The GPS will be activated after launch and then pass on position data as the inertial navigation system (INS) becomes more stable. If the GPS is jammed, the navigation computer will rely solely on the INS. Other precision-guided weapons are fed inertial data before launch, then use GPS to update the INS in flight.

The GPS is ruggedized by using specialized glues and coatings and more potting material. "All of those things make up the technology that's needed to shoot a shell out of a gun," said program manager Dennis Schumann. The components were tested at more than 30,000g.

The phase stability of the GPS receiver's oscillator also had to be high in order to acquire the satellites and accurately track a shell's velocity. This was a challenge, Grace said, because the units will have to sit for years.

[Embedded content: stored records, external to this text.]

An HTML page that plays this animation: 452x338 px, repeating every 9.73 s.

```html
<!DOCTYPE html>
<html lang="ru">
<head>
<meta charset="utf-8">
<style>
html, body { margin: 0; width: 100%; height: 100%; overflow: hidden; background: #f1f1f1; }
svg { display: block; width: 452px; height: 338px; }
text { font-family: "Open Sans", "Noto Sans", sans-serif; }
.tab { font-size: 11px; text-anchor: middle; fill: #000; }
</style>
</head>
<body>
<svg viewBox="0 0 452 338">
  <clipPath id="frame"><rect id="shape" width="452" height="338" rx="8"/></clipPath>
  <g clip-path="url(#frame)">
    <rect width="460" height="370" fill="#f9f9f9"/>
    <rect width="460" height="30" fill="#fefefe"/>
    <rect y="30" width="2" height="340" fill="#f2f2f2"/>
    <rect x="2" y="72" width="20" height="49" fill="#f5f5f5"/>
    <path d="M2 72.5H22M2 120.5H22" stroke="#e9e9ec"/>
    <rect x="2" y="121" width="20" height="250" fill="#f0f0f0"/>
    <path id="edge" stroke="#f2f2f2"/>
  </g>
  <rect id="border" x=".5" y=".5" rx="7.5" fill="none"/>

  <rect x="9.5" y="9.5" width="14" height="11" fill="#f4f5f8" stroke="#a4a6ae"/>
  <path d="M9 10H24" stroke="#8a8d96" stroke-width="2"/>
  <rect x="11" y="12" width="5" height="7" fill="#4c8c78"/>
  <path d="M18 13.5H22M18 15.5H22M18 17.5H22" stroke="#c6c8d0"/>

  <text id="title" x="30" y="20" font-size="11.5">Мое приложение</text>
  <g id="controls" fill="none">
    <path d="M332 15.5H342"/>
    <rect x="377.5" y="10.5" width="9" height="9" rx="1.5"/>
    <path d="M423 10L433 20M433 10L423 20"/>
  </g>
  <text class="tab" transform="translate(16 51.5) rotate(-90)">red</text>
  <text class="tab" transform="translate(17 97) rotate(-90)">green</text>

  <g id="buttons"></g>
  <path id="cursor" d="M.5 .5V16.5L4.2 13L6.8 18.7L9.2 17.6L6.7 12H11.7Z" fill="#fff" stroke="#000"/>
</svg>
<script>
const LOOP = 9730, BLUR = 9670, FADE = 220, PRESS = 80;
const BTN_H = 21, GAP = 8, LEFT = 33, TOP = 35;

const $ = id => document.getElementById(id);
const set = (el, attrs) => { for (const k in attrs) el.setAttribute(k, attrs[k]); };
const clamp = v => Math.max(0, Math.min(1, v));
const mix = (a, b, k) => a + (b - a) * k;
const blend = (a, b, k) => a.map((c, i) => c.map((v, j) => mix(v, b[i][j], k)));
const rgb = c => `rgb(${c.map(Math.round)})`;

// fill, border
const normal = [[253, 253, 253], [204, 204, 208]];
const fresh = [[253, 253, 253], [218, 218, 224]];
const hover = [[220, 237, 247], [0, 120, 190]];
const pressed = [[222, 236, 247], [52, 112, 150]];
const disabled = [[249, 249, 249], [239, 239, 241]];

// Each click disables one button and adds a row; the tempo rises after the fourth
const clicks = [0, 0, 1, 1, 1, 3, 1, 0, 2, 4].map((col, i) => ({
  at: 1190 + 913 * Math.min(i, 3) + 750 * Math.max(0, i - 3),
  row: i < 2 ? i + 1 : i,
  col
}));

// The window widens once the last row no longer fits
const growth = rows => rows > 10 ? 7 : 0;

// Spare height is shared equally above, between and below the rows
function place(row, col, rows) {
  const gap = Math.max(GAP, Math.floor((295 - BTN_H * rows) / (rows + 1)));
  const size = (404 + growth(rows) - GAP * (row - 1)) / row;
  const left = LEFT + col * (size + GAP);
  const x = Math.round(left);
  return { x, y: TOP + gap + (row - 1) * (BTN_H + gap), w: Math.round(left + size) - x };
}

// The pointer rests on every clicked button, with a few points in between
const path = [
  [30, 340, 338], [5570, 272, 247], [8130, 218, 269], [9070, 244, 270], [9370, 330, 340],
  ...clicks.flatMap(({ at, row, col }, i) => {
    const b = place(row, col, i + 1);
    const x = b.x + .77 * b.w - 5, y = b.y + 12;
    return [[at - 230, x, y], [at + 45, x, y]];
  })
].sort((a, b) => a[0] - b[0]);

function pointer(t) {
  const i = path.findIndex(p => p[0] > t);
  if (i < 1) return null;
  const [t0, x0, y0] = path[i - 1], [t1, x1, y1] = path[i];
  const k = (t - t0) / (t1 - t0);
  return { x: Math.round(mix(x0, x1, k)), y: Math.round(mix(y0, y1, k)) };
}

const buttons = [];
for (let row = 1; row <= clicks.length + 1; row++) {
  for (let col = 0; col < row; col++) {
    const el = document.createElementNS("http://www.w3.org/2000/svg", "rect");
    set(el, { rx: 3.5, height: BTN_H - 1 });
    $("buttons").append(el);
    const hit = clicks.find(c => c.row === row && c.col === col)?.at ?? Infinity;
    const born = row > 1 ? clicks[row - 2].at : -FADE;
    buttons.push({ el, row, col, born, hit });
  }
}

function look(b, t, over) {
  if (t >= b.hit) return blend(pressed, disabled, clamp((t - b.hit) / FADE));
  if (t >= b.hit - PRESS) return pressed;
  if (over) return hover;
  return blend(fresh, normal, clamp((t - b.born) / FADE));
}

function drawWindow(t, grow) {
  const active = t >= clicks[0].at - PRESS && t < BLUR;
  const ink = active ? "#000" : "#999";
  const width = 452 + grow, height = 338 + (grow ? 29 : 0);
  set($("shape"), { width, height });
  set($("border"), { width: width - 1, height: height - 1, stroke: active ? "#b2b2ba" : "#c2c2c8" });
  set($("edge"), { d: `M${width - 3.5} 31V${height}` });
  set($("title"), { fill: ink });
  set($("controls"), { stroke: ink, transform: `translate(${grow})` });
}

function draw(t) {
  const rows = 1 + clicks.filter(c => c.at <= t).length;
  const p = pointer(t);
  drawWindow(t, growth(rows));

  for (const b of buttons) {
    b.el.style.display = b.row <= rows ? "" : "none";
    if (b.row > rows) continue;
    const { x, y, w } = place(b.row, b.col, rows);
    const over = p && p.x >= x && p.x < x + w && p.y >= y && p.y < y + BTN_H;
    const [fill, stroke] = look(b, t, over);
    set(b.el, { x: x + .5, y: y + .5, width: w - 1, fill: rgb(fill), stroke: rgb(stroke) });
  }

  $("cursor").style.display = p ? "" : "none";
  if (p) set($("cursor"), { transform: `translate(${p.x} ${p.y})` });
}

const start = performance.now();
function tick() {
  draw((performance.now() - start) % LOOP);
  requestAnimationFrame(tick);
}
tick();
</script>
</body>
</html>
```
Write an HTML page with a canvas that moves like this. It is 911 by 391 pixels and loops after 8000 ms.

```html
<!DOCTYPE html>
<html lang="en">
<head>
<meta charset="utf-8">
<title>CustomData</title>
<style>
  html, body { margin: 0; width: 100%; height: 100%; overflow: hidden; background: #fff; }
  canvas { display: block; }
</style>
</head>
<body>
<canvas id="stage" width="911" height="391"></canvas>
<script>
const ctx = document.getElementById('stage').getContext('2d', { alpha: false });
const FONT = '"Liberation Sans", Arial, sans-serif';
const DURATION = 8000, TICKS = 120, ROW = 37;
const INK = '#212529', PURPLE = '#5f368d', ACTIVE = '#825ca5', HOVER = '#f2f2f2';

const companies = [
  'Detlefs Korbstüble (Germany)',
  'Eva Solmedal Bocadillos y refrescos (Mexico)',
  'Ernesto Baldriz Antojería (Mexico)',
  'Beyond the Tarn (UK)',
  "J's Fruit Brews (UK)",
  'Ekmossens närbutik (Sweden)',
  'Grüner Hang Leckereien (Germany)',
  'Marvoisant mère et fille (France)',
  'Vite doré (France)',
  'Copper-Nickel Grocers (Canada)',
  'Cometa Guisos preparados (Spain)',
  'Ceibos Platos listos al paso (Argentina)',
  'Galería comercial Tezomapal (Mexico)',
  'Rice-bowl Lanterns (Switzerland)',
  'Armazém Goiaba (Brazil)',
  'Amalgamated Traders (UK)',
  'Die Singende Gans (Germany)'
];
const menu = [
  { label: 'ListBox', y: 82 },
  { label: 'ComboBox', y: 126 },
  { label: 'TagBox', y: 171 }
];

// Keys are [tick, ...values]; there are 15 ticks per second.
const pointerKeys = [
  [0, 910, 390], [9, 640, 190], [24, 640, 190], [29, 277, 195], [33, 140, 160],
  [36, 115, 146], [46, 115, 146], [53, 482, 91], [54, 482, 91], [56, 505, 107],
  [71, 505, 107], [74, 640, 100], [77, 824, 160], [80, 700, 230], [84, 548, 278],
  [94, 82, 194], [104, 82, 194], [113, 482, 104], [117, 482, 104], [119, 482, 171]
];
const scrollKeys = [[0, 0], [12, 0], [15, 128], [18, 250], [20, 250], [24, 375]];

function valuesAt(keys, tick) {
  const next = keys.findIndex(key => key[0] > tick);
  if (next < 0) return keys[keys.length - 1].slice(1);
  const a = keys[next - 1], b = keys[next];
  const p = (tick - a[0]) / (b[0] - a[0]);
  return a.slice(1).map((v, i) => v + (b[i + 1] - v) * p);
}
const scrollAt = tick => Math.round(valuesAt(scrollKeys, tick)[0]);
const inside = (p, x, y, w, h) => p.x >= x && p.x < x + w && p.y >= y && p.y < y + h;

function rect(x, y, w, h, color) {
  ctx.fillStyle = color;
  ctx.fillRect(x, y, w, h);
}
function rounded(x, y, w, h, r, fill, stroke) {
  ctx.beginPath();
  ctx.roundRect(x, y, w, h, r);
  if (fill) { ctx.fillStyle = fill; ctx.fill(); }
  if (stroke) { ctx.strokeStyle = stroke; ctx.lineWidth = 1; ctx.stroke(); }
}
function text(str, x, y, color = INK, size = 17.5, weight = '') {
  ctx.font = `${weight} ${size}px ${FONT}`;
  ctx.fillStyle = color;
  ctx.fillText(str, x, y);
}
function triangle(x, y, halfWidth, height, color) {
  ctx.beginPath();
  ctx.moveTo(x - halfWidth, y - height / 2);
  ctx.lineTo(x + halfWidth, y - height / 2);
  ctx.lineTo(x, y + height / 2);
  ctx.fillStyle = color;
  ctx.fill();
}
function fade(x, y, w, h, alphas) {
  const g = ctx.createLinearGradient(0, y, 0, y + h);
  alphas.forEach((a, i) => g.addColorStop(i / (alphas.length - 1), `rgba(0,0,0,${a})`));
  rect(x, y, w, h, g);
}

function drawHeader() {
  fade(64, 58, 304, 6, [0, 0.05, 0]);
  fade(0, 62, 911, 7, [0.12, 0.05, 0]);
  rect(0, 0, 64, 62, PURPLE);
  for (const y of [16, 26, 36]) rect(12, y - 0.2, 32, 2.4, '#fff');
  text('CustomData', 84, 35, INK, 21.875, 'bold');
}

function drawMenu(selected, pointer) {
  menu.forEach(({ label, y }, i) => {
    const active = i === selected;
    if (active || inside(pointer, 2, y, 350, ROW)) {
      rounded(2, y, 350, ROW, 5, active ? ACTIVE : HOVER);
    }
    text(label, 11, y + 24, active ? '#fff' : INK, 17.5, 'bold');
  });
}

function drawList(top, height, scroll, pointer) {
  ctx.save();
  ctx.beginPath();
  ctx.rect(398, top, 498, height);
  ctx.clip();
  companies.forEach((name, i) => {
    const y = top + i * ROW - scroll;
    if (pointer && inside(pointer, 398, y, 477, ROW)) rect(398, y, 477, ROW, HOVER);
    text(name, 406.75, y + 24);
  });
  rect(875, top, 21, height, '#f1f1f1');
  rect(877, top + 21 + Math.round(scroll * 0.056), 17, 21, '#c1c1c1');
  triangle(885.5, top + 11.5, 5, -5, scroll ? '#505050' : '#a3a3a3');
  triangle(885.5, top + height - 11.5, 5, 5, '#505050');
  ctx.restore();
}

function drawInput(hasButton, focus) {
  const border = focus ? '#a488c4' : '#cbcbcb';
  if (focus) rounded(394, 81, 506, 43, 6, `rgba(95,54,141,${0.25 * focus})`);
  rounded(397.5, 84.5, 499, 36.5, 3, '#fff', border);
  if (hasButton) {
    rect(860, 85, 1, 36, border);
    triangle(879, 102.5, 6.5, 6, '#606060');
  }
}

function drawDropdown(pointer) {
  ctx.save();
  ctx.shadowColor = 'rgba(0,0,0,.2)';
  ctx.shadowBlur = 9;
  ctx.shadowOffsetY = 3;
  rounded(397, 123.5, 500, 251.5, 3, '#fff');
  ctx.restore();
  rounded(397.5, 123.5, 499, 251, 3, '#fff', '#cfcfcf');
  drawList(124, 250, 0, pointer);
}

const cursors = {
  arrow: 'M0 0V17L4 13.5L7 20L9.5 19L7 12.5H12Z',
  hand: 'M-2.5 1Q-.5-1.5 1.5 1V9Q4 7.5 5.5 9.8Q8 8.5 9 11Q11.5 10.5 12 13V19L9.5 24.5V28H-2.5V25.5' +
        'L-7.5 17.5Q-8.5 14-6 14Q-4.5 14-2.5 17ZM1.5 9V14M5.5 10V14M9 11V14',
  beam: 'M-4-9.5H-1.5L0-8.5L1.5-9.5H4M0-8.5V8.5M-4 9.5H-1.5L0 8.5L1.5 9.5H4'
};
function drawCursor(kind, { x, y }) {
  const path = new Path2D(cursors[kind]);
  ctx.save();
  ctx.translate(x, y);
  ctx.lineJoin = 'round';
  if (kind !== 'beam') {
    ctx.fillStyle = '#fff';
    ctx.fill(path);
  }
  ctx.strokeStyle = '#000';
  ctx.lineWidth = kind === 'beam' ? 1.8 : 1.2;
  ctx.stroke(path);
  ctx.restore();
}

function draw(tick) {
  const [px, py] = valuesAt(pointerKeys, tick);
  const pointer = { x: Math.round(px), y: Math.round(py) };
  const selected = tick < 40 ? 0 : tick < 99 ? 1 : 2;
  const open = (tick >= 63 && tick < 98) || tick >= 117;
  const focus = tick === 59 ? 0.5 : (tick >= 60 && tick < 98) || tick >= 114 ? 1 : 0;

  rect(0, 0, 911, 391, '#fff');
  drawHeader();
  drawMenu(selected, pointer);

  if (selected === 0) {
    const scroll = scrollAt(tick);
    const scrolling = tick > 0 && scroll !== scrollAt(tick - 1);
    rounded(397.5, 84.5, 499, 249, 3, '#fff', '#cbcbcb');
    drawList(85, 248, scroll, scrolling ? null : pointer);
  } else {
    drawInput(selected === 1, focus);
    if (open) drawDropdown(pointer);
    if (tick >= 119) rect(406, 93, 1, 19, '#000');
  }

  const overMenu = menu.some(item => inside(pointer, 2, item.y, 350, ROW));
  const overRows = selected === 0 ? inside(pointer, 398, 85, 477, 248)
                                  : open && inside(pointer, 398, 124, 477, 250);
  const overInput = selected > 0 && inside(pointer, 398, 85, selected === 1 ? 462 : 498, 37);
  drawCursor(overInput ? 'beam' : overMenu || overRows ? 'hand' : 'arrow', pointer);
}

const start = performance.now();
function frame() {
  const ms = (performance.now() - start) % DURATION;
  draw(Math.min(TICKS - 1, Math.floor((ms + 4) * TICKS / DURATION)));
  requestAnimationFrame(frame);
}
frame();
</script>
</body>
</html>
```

Before firing, the GPS in a shell will be programmed with its position within 5 mi. as well as with its prelaunch velocity and the correct GPS time.

A substantial challenge will be reducing the cost. "When you're talking about shells that cost a couple of thousand dollars, you can't have electronics that cost more than that," Interstate's Schumann said. The goal is to get the price of an integrated GPS/IMU below $1,000.

The next step will be to further miniaturize the GPS/IMU board so it can be inserted into a 9-cu.-in. NATO fuze well, Grace said. Tiny canards in the fuze would deploy after launch to guide a shell.

Interstate Electronics Corp., 602 E. Vermont Street, Anaheim, Calif. 92803.

Caption: Interstate Electronics' GPS receiver for the Navy ERGM and Army XM-982 is tapered to fit into shells' nose. Extra Adhesives and potting material ruggedize it for high g loads.

For more information, contact:
Greg Martz
Marketing Manager, Communications
Phone: (714) 758-4158